Chapter Summaries & Analyses

Part 3, Chapter 11 Summary: “The Gold Coast, ca. 1876”

This section contextualizes the previous sections as secondary sources (Part 1’s graphic novel) and primary sources (Part 2’s court transcript). It then poses questions of how historians interpret historical documents and how readers can discern the credibility of different interpretations—the focus of the next three parts of the novel. This section in particular provides specific historical context for the story.

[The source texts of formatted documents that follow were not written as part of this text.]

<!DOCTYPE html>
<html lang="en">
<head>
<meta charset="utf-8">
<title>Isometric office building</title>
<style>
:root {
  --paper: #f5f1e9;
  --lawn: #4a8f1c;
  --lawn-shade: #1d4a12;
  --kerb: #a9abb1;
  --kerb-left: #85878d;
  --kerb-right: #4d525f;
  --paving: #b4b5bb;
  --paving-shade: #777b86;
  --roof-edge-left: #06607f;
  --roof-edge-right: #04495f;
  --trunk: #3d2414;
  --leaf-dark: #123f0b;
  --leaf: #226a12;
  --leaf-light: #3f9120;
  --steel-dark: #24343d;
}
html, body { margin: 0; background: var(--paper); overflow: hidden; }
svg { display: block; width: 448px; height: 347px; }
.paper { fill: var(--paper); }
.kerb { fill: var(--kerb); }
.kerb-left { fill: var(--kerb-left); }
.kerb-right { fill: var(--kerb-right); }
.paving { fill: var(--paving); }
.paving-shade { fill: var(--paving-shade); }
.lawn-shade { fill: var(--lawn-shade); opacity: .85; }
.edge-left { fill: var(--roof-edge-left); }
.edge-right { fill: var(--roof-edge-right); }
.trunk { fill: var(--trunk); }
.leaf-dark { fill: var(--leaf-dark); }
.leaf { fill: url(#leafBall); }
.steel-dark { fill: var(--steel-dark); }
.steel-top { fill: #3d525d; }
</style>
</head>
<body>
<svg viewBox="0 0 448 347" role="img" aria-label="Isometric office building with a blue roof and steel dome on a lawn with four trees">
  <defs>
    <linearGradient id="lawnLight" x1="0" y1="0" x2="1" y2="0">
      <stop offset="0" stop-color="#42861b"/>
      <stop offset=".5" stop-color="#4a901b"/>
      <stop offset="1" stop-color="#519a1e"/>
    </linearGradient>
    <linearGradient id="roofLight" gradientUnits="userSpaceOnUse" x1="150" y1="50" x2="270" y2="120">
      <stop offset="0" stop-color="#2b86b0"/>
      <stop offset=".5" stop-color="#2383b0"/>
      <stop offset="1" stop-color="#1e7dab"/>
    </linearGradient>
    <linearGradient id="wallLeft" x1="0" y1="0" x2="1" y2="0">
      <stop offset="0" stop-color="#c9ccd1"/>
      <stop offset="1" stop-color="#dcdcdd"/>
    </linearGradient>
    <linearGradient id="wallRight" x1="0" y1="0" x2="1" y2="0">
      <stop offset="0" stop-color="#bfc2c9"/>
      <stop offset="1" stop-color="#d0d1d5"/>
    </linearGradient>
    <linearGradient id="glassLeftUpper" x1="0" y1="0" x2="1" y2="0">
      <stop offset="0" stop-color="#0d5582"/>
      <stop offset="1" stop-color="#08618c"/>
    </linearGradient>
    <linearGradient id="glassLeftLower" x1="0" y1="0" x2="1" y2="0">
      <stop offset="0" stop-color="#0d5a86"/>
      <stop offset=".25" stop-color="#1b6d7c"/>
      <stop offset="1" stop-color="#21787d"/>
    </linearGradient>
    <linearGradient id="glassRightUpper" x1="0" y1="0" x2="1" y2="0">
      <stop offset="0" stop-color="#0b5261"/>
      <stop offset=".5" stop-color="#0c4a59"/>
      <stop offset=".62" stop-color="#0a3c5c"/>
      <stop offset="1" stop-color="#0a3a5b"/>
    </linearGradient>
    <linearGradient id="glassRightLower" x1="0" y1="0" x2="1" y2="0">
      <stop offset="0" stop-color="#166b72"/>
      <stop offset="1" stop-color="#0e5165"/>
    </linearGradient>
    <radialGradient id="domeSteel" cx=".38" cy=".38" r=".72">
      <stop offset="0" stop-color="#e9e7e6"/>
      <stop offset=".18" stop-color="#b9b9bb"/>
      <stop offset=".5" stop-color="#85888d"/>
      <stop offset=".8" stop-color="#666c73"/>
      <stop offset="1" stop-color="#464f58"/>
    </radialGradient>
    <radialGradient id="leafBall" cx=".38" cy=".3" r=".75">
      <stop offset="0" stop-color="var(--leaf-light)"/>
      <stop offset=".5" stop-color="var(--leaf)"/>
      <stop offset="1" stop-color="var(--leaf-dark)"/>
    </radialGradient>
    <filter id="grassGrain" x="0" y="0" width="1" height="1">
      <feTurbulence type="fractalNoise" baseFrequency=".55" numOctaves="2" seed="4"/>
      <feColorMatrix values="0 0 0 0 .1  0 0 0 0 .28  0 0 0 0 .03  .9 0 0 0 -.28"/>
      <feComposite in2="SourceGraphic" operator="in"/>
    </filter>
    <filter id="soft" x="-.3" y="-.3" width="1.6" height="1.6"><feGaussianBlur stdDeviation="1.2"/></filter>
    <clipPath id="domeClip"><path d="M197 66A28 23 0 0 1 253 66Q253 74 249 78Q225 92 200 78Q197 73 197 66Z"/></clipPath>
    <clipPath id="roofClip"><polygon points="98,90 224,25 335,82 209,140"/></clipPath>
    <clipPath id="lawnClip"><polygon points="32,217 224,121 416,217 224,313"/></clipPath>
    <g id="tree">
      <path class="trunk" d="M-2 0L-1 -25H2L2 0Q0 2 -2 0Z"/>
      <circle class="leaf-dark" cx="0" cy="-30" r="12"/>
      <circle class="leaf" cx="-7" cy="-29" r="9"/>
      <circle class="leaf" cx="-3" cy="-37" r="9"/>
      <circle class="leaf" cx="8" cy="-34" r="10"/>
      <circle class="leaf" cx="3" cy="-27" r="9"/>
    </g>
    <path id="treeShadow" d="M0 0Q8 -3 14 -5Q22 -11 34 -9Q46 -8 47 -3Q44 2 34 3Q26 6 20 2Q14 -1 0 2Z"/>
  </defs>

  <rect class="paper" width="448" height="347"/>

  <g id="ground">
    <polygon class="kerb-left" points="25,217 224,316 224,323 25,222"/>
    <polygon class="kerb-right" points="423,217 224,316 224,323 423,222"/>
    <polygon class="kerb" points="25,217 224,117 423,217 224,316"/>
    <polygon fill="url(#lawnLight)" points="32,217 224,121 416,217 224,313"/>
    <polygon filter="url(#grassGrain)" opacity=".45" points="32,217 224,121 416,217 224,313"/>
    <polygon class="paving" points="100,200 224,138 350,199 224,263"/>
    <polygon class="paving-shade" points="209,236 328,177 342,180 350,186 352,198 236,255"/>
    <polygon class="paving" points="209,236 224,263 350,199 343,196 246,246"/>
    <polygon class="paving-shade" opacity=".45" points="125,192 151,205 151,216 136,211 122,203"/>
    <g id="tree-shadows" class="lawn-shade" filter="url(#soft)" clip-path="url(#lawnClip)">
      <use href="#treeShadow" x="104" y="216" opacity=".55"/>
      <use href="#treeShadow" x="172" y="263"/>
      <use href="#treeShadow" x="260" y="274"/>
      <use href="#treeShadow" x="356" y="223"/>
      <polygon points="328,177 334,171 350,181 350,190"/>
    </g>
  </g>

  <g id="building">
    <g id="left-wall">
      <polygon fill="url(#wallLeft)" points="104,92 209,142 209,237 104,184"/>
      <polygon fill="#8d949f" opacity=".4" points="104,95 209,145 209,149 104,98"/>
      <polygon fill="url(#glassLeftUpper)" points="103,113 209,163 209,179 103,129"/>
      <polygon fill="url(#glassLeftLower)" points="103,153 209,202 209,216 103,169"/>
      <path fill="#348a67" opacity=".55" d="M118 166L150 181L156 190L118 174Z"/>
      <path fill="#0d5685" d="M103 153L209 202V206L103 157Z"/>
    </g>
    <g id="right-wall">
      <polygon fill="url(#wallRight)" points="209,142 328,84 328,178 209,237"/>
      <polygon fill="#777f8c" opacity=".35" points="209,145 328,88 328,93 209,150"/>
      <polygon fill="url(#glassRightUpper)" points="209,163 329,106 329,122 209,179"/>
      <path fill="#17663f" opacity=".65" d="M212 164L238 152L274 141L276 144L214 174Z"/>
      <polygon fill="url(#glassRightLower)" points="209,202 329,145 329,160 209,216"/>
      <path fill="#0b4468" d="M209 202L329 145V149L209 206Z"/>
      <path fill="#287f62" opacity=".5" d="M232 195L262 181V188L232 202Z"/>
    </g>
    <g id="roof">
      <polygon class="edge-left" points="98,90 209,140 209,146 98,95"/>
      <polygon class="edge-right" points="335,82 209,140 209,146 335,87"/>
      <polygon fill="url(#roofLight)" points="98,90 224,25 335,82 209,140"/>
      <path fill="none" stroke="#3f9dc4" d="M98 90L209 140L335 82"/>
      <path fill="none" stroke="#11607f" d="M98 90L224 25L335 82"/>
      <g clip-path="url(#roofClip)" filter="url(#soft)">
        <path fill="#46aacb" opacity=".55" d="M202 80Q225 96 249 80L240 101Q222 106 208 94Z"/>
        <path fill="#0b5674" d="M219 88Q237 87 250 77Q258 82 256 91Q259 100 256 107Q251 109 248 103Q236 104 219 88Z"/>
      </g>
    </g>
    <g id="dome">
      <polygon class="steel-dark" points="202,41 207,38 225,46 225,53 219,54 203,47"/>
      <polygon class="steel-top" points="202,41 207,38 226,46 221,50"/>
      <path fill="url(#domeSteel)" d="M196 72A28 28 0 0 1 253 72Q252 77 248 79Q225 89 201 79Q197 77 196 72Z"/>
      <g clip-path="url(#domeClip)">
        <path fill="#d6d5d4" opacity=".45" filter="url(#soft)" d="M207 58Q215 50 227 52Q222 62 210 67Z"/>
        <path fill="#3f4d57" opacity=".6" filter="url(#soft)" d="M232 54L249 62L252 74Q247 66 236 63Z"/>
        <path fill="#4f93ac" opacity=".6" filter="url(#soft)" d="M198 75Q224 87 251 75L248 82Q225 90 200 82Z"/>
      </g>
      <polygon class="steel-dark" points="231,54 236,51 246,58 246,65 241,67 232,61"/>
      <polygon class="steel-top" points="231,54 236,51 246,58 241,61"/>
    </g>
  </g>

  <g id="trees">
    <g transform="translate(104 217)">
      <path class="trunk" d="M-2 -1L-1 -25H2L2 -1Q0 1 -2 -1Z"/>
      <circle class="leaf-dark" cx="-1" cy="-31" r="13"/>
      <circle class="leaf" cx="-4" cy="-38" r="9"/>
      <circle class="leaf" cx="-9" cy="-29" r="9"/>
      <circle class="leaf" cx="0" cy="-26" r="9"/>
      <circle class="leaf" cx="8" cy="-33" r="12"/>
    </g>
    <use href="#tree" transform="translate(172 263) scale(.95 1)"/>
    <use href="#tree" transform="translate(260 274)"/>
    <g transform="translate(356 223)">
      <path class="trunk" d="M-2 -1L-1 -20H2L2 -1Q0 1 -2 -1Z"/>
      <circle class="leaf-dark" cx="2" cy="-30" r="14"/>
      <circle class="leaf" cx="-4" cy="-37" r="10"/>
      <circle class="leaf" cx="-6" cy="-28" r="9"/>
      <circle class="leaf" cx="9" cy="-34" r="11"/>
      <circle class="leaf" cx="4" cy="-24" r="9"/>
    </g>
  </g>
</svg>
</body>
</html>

This section includes two subsections: “Early History” and “Societal and Political Changes: Asante and the Europeans.” In the “Early History” subsection, the Twi-speaking Akan people, based on female lineage and organized by extended family, is framed as a prominent agricultural society in which slavery was vital. The “Societal and Political Changes: Asante and the Europeans” subsection details the rise of Asante through gold, koalas, and a slave trade as well as the colonization of Europeans (from England, France, Denmark, Switzerland, and Germany) who initially came as traders and merchants. By the 1850s, England used its military to drive out other European powers in the region to take control of the palm oil industry (which was valuable for soap and machine lubrication). The Asante kings, who controlled much of the palm oil industry, posed a challenge to the British.